Greg Moore – 912-602-2928
Greg, what a nice offer. Your church is a real beauty.
I am a lifelong member of Midway United Methodist Lagrange Ga. You recently featured our church . Thank you for this honor. If you would notify me with your mailing address I would like to send a check as a donation. Thank you -JoAnn Hamilton. 107 Glendale Drive LaGrange, Ga.30240
Interested to know more about the Akin(s) family located in Wayne County. Need to know if they migrated down from Bulloch County. Also, need information re the Akin(s) buried in the cemetery, plus those buried at Union Baptist and Mt. Pleasant cemeteries, all located within the same general area.
Edwin, my understanding is they were from Camden and Brunswick. My great grandfather moved to Atlanta in the 1930’s (I think) and our family has been here every since. We go down to the church as much as possible but has been a while. I hope to visit soon. – Michael Lawrence Akin

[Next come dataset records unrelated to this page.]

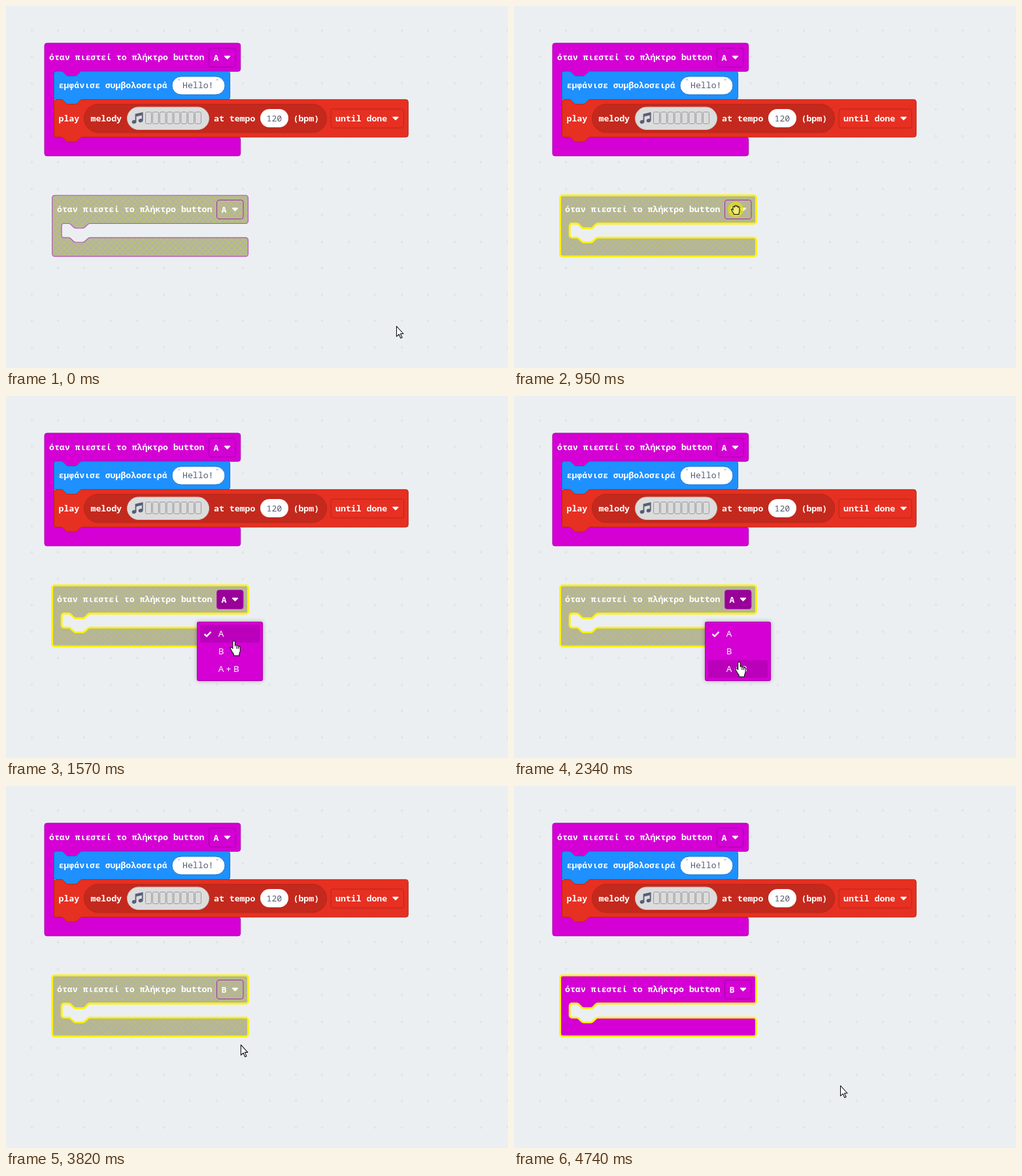
These frames come from a looping animation (768x555 px, 5.07 s). An HTML page with a canvas:

```html
<!DOCTYPE html>
<html lang="el">
<head>
<meta charset="utf-8">
<title>Block editor</title>
<style>
html, body { margin: 0; width: 100%; height: 100%; overflow: hidden; background: #ebeff2; }
canvas { display: block; }
</style>
</head>
<body>
<canvas id="stage" width="768" height="555"></canvas>
<script>
const ctx = document.getElementById('stage').getContext('2d');
const LOOP = 5070, SCALE = 0.9;
const MONO = '"Noto Sans Mono", "DejaVu Sans Mono", monospace';
const SANS = '"Noto Sans", "Open Sans", sans-serif';
const MAGENTA = '#d400d4', MAGENTA_DARK = '#aa00aa', SLATE = '#575e75';

// Connector bumps, drawn rightwards and leftwards, in block units
const BUMP_R = 'c2 0 3 1 4 2l4 4c1 1 2 2 4 2h12c2 0 3-1 4-2l4-4c1-1 2-2 4-2';
const BUMP_L = 'c-2 0-3 1-4 2l-4 4c-1 1-2 2-4 2h-12c-2 0-3-1-4-2l-4-4c-1-1-2-2-4-2';
const TR = 'a4 4 0 0 1 4 4', BR = 'a4 4 0 0 1-4 4', BL = 'a4 4 0 0 1-4-4';

function eventShape(w, gap) {
  return new Path2D(`M0 4a4 4 0 0 1 4-4H${w - 4}${TR}V44${BR}H64${BUMP_L}h-8a4 4 0 0 0-4 4` +
    `v${gap - 8}a4 4 0 0 0 4 4h8${BUMP_R}H${w - 4}${TR}v24${BR}H4${BL}z`);
}
function statementShape(w, h) {
  return new Path2D(`M0 4a4 4 0 0 1 4-4h8${BUMP_R}H${w - 4}${TR}V${h - 4}${BR}H48${BUMP_L}h-8${BL}z`);
}

const SHAPES = {
  full: eventShape(333, 112),
  empty: eventShape(333, 24),
  show: statementShape(299, 48),
  play: statementShape(602, 64)
};
const CURSORS = {
  arrow: new Path2D('M.5.5V16.2l3.7-3.4 2.6 6 2.3-1-2.6-5.8H11z'),
  grab: new Path2D('M-4 1V-3.5a1.25 1.25 0 0 1 2.5 0V-5a1.25 1.25 0 0 1 2.5 0V-4.5a1.25 1.25 0 0 1 2.5 0' +
    'V-3a1.25 1.25 0 0 1 2.5 0V2q0 2.5-1 4V7.5H-2.5Q-3 5-6 1.5q-1-1.4.3-2T-4 1z'),
  point: new Path2D('M-1.7 11.5V1.6a1.75 1.75 0 0 1 3.5 0V7.5a1.35 1.35 0 0 1 2.7 0V8.2a1.3 1.3 0 0 1 2.6 0' +
    'V9.5a1.3 1.3 0 0 1 2.6 0V14.5q0 2.5-1.4 4.5V22.5H-.2V20Q-2 18-4 14-6.2 11-5.2 10T-1.7 11.5z')
};
const KNUCKLES = new Path2D('M4.5 8v4M7.1 9v3');

// Pointer moves: start, step count, step length, end point, ease-out power, optional bend
const START = [597, 490.5];
const MOVES = [
  { at: 70, n: 8, dt: 65.7, to: [346, 319], pow: 1, bend: [400, 385] },
  { at: 600, n: 4, dt: 70, to: [339, 312], pow: 1 },
  { at: 1150, n: 8, dt: 70, to: [349, 378], pow: 1.6 },
  { at: 1710, n: 1, dt: 70, to: [347, 382], pow: 1 },
  { at: 2060, n: 7, dt: 70, to: [344, 412], pow: 1.6 },
  { at: 2610, n: 4, dt: 70, to: [344, 391], pow: 1.6 },
  { at: 3820, n: 8, dt: 70, to: [463, 434], pow: 1 },
  { at: 4380, n: 6, dt: 72, to: [499, 459], pow: 1.5 }
];

function pointerAt(t) {
  let pos = START;
  for (const m of MOVES) {
    if (t < m.at) break;
    const p = Math.min(1, (Math.floor((t - m.at) / m.dt) + 1) / m.n);
    const e = 1 - Math.pow(1 - p, m.pow);
    const from = pos;
    pos = from.map((a, i) => {
      const c = m.bend ? m.bend[i] : (a + m.to[i]) / 2;
      return (1 - e) * (1 - e) * a + 2 * e * (1 - e) * c + e * e * m.to[i];
    });
  }
  return pos;
}

function makeHatch(line) {
  const tile = document.createElement('canvas');
  tile.width = tile.height = 9;
  const c = tile.getContext('2d');
  c.fillStyle = '#b3b4a3';
  c.fillRect(0, 0, 9, 9);
  c.strokeStyle = line;
  c.lineWidth = 1;
  c.beginPath();
  c.moveTo(-1, -1); c.lineTo(10, 10);
  c.moveTo(10, -1); c.lineTo(-1, 10);
  c.stroke();
  const pattern = ctx.createPattern(tile, 'repeat');
  pattern.setTransform(new DOMMatrix([1 / SCALE, 0, 0, 1 / SCALE, 0, 0]));
  return pattern;
}
const HATCH = makeHatch('#c8cb4c'), HATCH_DIM = makeHatch('#c3c25c');

function block(shape, x, y, fill, stroke, width = 1) {
  ctx.save();
  ctx.translate(x, y);
  ctx.scale(SCALE, SCALE);
  ctx.lineJoin = 'round';
  ctx.fillStyle = fill;
  ctx.fill(shape);
  ctx.strokeStyle = stroke;
  ctx.lineWidth = width / SCALE;
  ctx.stroke(shape);
  ctx.restore();
}

function box(x, y, w, h, r, fill, stroke) {
  ctx.beginPath();
  ctx.roundRect(x, y, w, h, r);
  if (fill) { ctx.fillStyle = fill; ctx.fill(); }
  if (stroke) { ctx.strokeStyle = stroke; ctx.lineWidth = 1; ctx.stroke(); }
}

function label(str, x, y, color = '#fff', font = `bold 13.2px ${MONO}`) {
  ctx.font = font;
  ctx.fillStyle = color;
  ctx.fillText(str, x, y);
}

function caret(x, y) {
  ctx.fillStyle = ctx.strokeStyle = '#fff';
  ctx.lineWidth = 1.4;
  ctx.lineJoin = 'round';
  ctx.beginPath();
  ctx.moveTo(x - 4, y - 2);
  ctx.lineTo(x + 4, y - 2);
  ctx.lineTo(x, y + 2);
  ctx.closePath();
  ctx.fill();
  ctx.stroke();
}

function dropdown(x, y, w, text, fill, stroke) {
  box(x, y, w, 29, 3.5, fill, stroke);
  label(text, x + 7, y + 19);
  caret(x + w - 12.5, y + 14.5);
}

function grid() {
  ctx.fillStyle = '#dde2e6';
  for (let x = 38.5; x < 770; x += 40.45) {
    for (let y = 36.5; y < 555; y += 40.5) {
      const gx = Math.round(x), gy = Math.round(y);
      ctx.fillRect(gx - 2, gy, 5, 1);
      ctx.fillRect(gx, gy - 2, 1, 5);
    }
  }
}

function note() {
  ctx.fillStyle = SLATE;
  for (const [x, y] of [[196, 177.6], [206, 175.6]]) {
    ctx.beginPath();
    ctx.ellipse(x, y, 3.4, 2.7, -0.25, 0, 7);
    ctx.fill();
  }
  ctx.beginPath();
  ctx.moveTo(197.6, 177.5);
  ctx.lineTo(197.6, 165.5);
  ctx.lineTo(209.6, 162.8);
  ctx.lineTo(209.6, 175.5);
  ctx.lineTo(207.8, 175.5);
  ctx.lineTo(207.8, 167.4);
  ctx.lineTo(199.4, 169.4);
  ctx.lineTo(199.4, 177.5);
  ctx.fill();
}

function program() {
  const value = `500 13.2px ${MONO}`;
  block(SHAPES.full, 59, 57, MAGENTA, MAGENTA_DARK);
  label('όταν πιεστεί το πλήκτρο button', 66, 83);
  dropdown(310.5, 64.5, 40.5, 'A', null, MAGENTA_DARK);

  block(SHAPES.show, 73.5, 100.2, '#1e90ff', '#1873cc');
  label('εμφάνισε συμβολοσειρά', 80.5, 126);
  box(254, 108, 81, 28, 14, '#fff', '#1873cc');
  label('"', 262, 119, '#a08cae', `9px ${MONO}`);
  label('"', 320.5, 119, '#a08cae', `9px ${MONO}`);
  label('Hello!', 270, 126, SLATE, value);

  block(SHAPES.play, 73.5, 143.4, '#e63022', '#b8261b');
  label('play', 80.5, 177);
  box(119.5, 150.5, 371, 43.5, 21.7, '#c4291d', '#b8261b');
  label('melody', 129.5, 177);
  box(185.5, 155, 125, 34.5, 17.2, '#dcdcdc', '#cfc4c4');
  note();
  for (let i = 0; i < 8; i++) box(213.5 + i * 10.85, 162.5, 9, 18, 2, null, '#98999f');
  label('at tempo', 318, 177);
  box(389, 158, 43, 28, 14, '#fff');
  label('120', 398.5, 177, SLATE, value);
  label('(bpm)', 439.5, 177);
  dropdown(497, 158, 111.5, 'until done', null, '#b8261b');
}

function secondBlock(t) {
  const hover = t >= 600, enabled = t >= 4030, open = t >= 1080 && t < 3350;
  const fill = enabled ? MAGENTA : hover ? HATCH_DIM : HATCH;
  block(SHAPES.empty, 70.7, 290.3, fill, hover ? '#fff200' : '#b44db4', hover ? 2.8 : 1.1);
  label('όταν πιεστεί το πλήκτρο button', 78, 316);
  dropdown(322.5, 297.5, 40.5, t < 3350 ? 'A' : 'B', open ? '#990099' : null,
    enabled ? MAGENTA_DARK : '#a52ca5');
}

function menu(t, [, py]) {
  if (t < 1080 || t >= 3420) return;
  const opening = t < 1150, closing = t >= 3350;
  ctx.save();
  ctx.globalAlpha = opening || closing ? 0.4 : 1;
  if (opening) ctx.translate(0, -17);
  ctx.shadowColor = 'rgba(0,0,0,.3)';
  ctx.shadowBlur = 6;
  box(292, 346, 101, 91, 3, MAGENTA);
  ctx.shadowColor = 'transparent';
  box(292.5, 346.5, 100, 90, 3, null, MAGENTA_DARK);
  const row = Math.max(0, Math.min(2, Math.floor((py - 351) / 27)));
  if (!opening) box(297, 351 + row * 27, 91, 27, 3, '#ba00ba');
  ['A', 'B', 'A + B'].forEach((s, i) => label(s, 324.7, 369 + i * 27, '#fff', `13.4px ${SANS}`));
  ctx.strokeStyle = '#fff';
  ctx.lineWidth = 2.4;
  ctx.lineJoin = 'miter';
  ctx.beginPath();
  ctx.moveTo(303.5, 365);
  ctx.lineTo(307, 368.4);
  ctx.lineTo(313.5, 361.6);
  ctx.stroke();
  ctx.restore();
}

function pointer(t, [x, y]) {
  const click = (t >= 880 && t < 1080) || (t >= 3080 && t < 3150);
  let kind = 'arrow';
  if (t >= 600 && t < 3350) kind = y < 334 ? 'grab' : y > 346 ? 'point' : 'arrow';
  if (click) {
    ctx.fillStyle = 'rgba(226,222,30,.75)';
    ctx.beginPath();
    ctx.arc(x, y, 12, 0, 7);
    ctx.fill();
  }
  ctx.save();
  ctx.translate(x, y);
  ctx.lineJoin = 'round';
  ctx.lineWidth = 1.1;
  ctx.strokeStyle = '#111';
  ctx.fillStyle = click && kind === 'grab' ? '#efec78' : '#fff';
  ctx.fill(CURSORS[kind]);
  ctx.stroke(CURSORS[kind]);
  if (kind === 'point') ctx.stroke(KNUCKLES);
  ctx.restore();
}

function draw(t) {
  const pos = pointerAt(t);
  ctx.fillStyle = '#ebeff2';
  ctx.fillRect(0, 0, 768, 555);
  grid();
  program();
  secondBlock(t);
  menu(t, pos);
  pointer(t, pos);
}

function tick() {
  draw(performance.now() % LOOP);
  requestAnimationFrame(tick);
}
tick();
</script>
</body>
</html>
```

What a beautiful church ? I would love to see all the Historical Churches in Ga.